— TASK DESCRIPTION —
Please write out all the entries exactly, without the pictures.

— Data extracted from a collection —
_ _ _

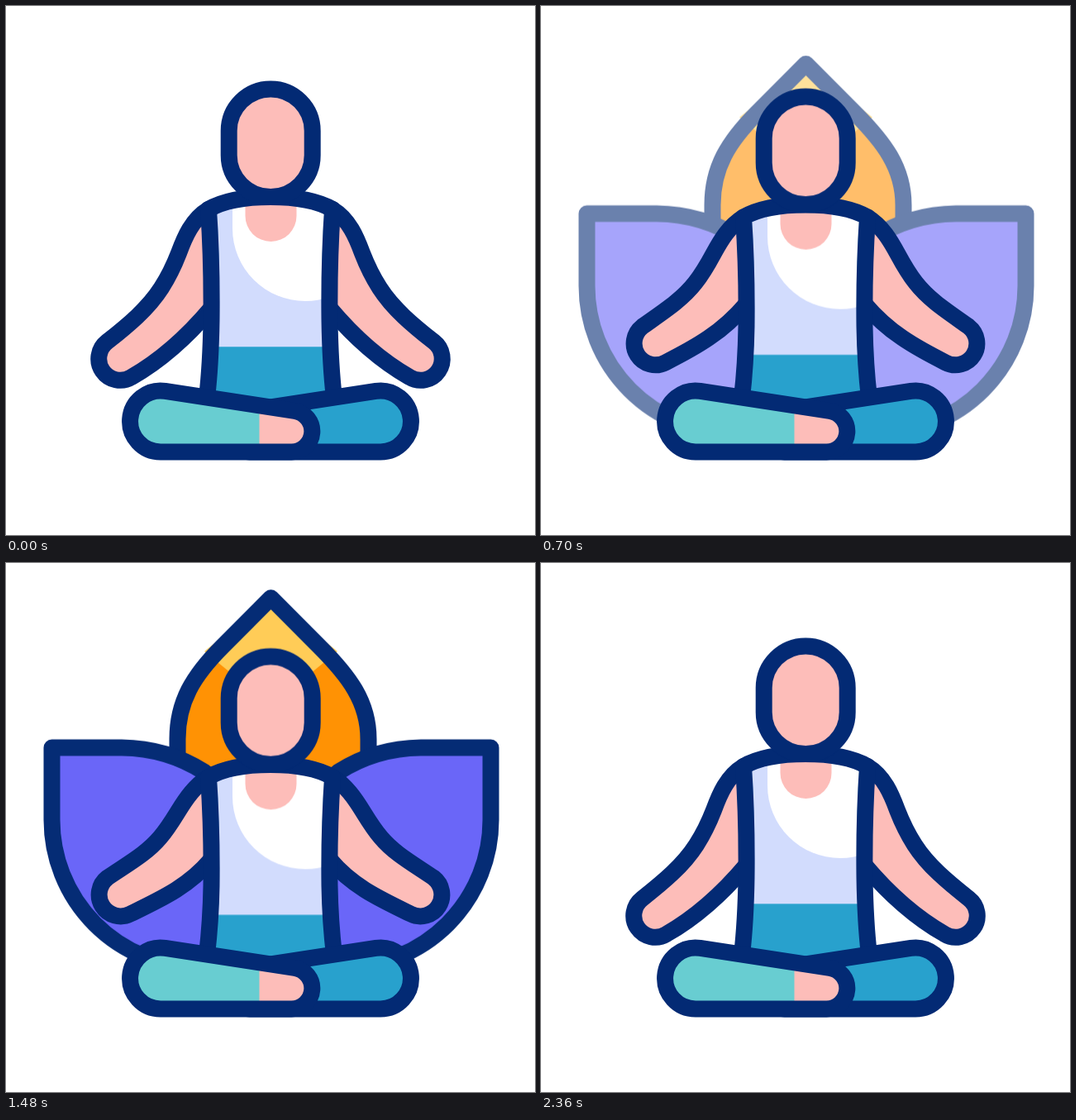
An HTML page for the animation above (2.4 s loop, 640 by 640 pixels).

```html
<!DOCTYPE html>
<html lang="en">
<head>
<meta charset="utf-8">
<title>Meditation</title>
<style>
  html, body { margin: 0; width: 100%; height: 100%; overflow: hidden; background: #fff; }
  svg { display: block; width: 100vw; height: 100vh; }

  .line { stroke: #032a74; stroke-width: 20; stroke-linejoin: round; stroke-linecap: round; }
  .skin { fill: #fdbdb9; }
  .shirt { fill: #d2dcfd; }
  .pants { fill: #28a1cd; }
  .shin { fill: #68cdd1; }
  .white { fill: #fff; }
  .orange { fill: #ff9102; }
  .yellow { fill: #ffcc55; }
  .violet { fill: #6965f8; }
  .none { fill: none; }

  /* breathing: 1.2 s out, 1.2 s back */
  .head, .chest, .torso, .arm {
    animation: 1.2s cubic-bezier(.364, 0, .636, 1) infinite alternate;
  }
  .head { animation-name: head; }
  .chest { animation-name: chest; }
  .torso { animation-name: torso; }
  .arm { animation-name: arm; }
  .lotus { animation: rise 2.4s linear infinite, fade 2.4s infinite; }

  @keyframes head { to { transform: translateY(14.5px); } }
  @keyframes chest { to { transform: translateY(15.3px); } }
  @keyframes torso {
    from { d: path("M243 474C247 440 248 412 248.5 380C249 335 248 290 245 246C264 235 290 231 320 231C350 231 376 235 395 246C392 290 391 335 391.5 380C392 412 393 440 397 474"); }
    to { d: path("M243 474C247 440 248 420 248.5 392C249 350 248 305 245 261C264 250 290 246 320 246C350 246 376 250 395 261C392 305 391 350 391.5 392C392 420 393 440 397 474"); }
  }
  @keyframes arm {
    from { d: path("M245 246C225 258 216 280 209 299C202 317 197 327 188 341C172 366 148 386 122.4 406.2A26 26 0 0 0 151.8 449C185 430 216 404 248 366"); }
    to { d: path("M245 261C229 271 218 286 208 301C200 313 195 321 186 331C170 349 150 359 122.8 377A26 26 0 0 0 150 421C190 402 222 389 248 358"); }
  }
  @keyframes rise {
    from { transform: translateY(45.7px); }
    to { transform: translateY(-40px); }
  }
  @keyframes fade {
    0%, 10% { opacity: 0; animation-timing-function: cubic-bezier(.333, 0, .667, 1); }
    44.2% { opacity: 1; }
    60% { opacity: 1; animation-timing-function: cubic-bezier(.333, 0, .667, 1); }
    87.5%, 100% { opacity: 0; }
  }
</style>
</head>
<body>
<svg viewBox="0 0 640 640">
  <defs>
    <path id="petal" d="M55.5 230.5H140C178 231 212 242 240 260L321 330V496H233A178 178 0 0 1 55.5 318Z"/>
    <path id="leg" d="M187 539.5H345.5A25 25 0 0 0 349.2 489.8L192.5 465.9A37 37 0 1 0 187 539.5Z"/>
    <path id="bud" d="M321 330L207.5 262V220C207.5 175 226 144 262 108L320.5 49.3L379 108C415 144 438.5 175 438.5 220V262Z"/>
  </defs>

  <g class="lotus">
    <use href="#bud" class="orange"/>
    <path class="yellow" d="M320.5 49L240 114L320.5 180L401 114Z"/>
    <use href="#bud" class="line none"/>
    <use href="#petal" class="line violet"/>
    <use href="#petal" class="line violet" transform="matrix(-1 0 0 1 642 0)"/>
  </g>

  <path class="arm line skin"/>
  <g transform="matrix(-1 0 0 1 640 0)"><path class="arm line skin"/></g>

  <path class="torso shirt"/>
  <g class="chest">
    <path class="white" d="M274 240L320 233L391 244V352Q378 357 362 357A88 88 0 0 1 274 269Z"/>
    <path class="skin" d="M289.5 236H351.5V254A31 31 0 0 1 289.5 254Z"/>
    <rect class="pants" x="246" y="412.3" width="148" height="66"/>
  </g>
  <path class="torso line none"/>

  <rect class="head line skin" x="269.7" y="100.5" width="101" height="130.5" rx="50.5"/>

  <use href="#leg" class="line pants" transform="matrix(-1 0 0 1 640 0)"/>
  <use href="#leg" class="shin"/>
  <path class="skin" d="M306.5 483.3L349.2 489.8A25 25 0 0 1 345.5 539.5H306.5Z"/>
  <use href="#leg" class="line none"/>
</svg>
</body>
</html>
```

_ _ _

— COMPLETED TASK —
An HTML page for the animation above (2.4 s loop, 640 by 640 pixels).

```html
<!DOCTYPE html>
<html lang="en">
<head>
<meta charset="utf-8">
<title>Meditation</title>
<style>
  html, body { margin: 0; width: 100%; height: 100%; overflow: hidden; background: #fff; }
  svg { display: block; width: 100vw; height: 100vh; }

  .line { stroke: #032a74; stroke-width: 20; stroke-linejoin: round; stroke-linecap: round; }
  .skin { fill: #fdbdb9; }
  .shirt { fill: #d2dcfd; }
  .pants { fill: #28a1cd; }
  .shin { fill: #68cdd1; }
  .white { fill: #fff; }
  .orange { fill: #ff9102; }
  .yellow { fill: #ffcc55; }
  .violet { fill: #6965f8; }
  .none { fill: none; }

  /* breathing: 1.2 s out, 1.2 s back */
  .head, .chest, .torso, .arm {
    animation: 1.2s cubic-bezier(.364, 0, .636, 1) infinite alternate;
  }
  .head { animation-name: head; }
  .chest { animation-name: chest; }
  .torso { animation-name: torso; }
  .arm { animation-name: arm; }
  .lotus { animation: rise 2.4s linear infinite, fade 2.4s infinite; }

  @keyframes head { to { transform: translateY(14.5px); } }
  @keyframes chest { to { transform: translateY(15.3px); } }
  @keyframes torso {
    from { d: path("M243 474C247 440 248 412 248.5 380C249 335 248 290 245 246C264 235 290 231 320 231C350 231 376 235 395 246C392 290 391 335 391.5 380C392 412 393 440 397 474"); }
    to { d: path("M243 474C247 440 248 420 248.5 392C249 350 248 305 245 261C264 250 290 246 320 246C350 246 376 250 395 261C392 305 391 350 391.5 392C392 420 393 440 397 474"); }
  }
  @keyframes arm {
    from { d: path("M245 246C225 258 216 280 209 299C202 317 197 327 188 341C172 366 148 386 122.4 406.2A26 26 0 0 0 151.8 449C185 430 216 404 248 366"); }
    to { d: path("M245 261C229 271 218 286 208 301C200 313 195 321 186 331C170 349 150 359 122.8 377A26 26 0 0 0 150 421C190 402 222 389 248 358"); }
  }
  @keyframes rise {
    from { transform: translateY(45.7px); }
    to { transform: translateY(-40px); }
  }
  @keyframes fade {
    0%, 10% { opacity: 0; animation-timing-function: cubic-bezier(.333, 0, .667, 1); }
    44.2% { opacity: 1; }
    60% { opacity: 1; animation-timing-function: cubic-bezier(.333, 0, .667, 1); }
    87.5%, 100% { opacity: 0; }
  }
</style>
</head>
<body>
<svg viewBox="0 0 640 640">
  <defs>
    <path id="petal" d="M55.5 230.5H140C178 231 212 242 240 260L321 330V496H233A178 178 0 0 1 55.5 318Z"/>
    <path id="leg" d="M187 539.5H345.5A25 25 0 0 0 349.2 489.8L192.5 465.9A37 37 0 1 0 187 539.5Z"/>
    <path id="bud" d="M321 330L207.5 262V220C207.5 175 226 144 262 108L320.5 49.3L379 108C415 144 438.5 175 438.5 220V262Z"/>
  </defs>

  <g class="lotus">
    <use href="#bud" class="orange"/>
    <path class="yellow" d="M320.5 49L240 114L320.5 180L401 114Z"/>
    <use href="#bud" class="line none"/>
    <use href="#petal" class="line violet"/>
    <use href="#petal" class="line violet" transform="matrix(-1 0 0 1 642 0)"/>
  </g>

  <path class="arm line skin"/>
  <g transform="matrix(-1 0 0 1 640 0)"><path class="arm line skin"/></g>

  <path class="torso shirt"/>
  <g class="chest">
    <path class="white" d="M274 240L320 233L391 244V352Q378 357 362 357A88 88 0 0 1 274 269Z"/>
    <path class="skin" d="M289.5 236H351.5V254A31 31 0 0 1 289.5 254Z"/>
    <rect class="pants" x="246" y="412.3" width="148" height="66"/>
  </g>
  <path class="torso line none"/>

  <rect class="head line skin" x="269.7" y="100.5" width="101" height="130.5" rx="50.5"/>

  <use href="#leg" class="line pants" transform="matrix(-1 0 0 1 640 0)"/>
  <use href="#leg" class="shin"/>
  <path class="skin" d="M306.5 483.3L349.2 489.8A25 25 0 0 1 345.5 539.5H306.5Z"/>
  <use href="#leg" class="line none"/>
</svg>
</body>
</html>
```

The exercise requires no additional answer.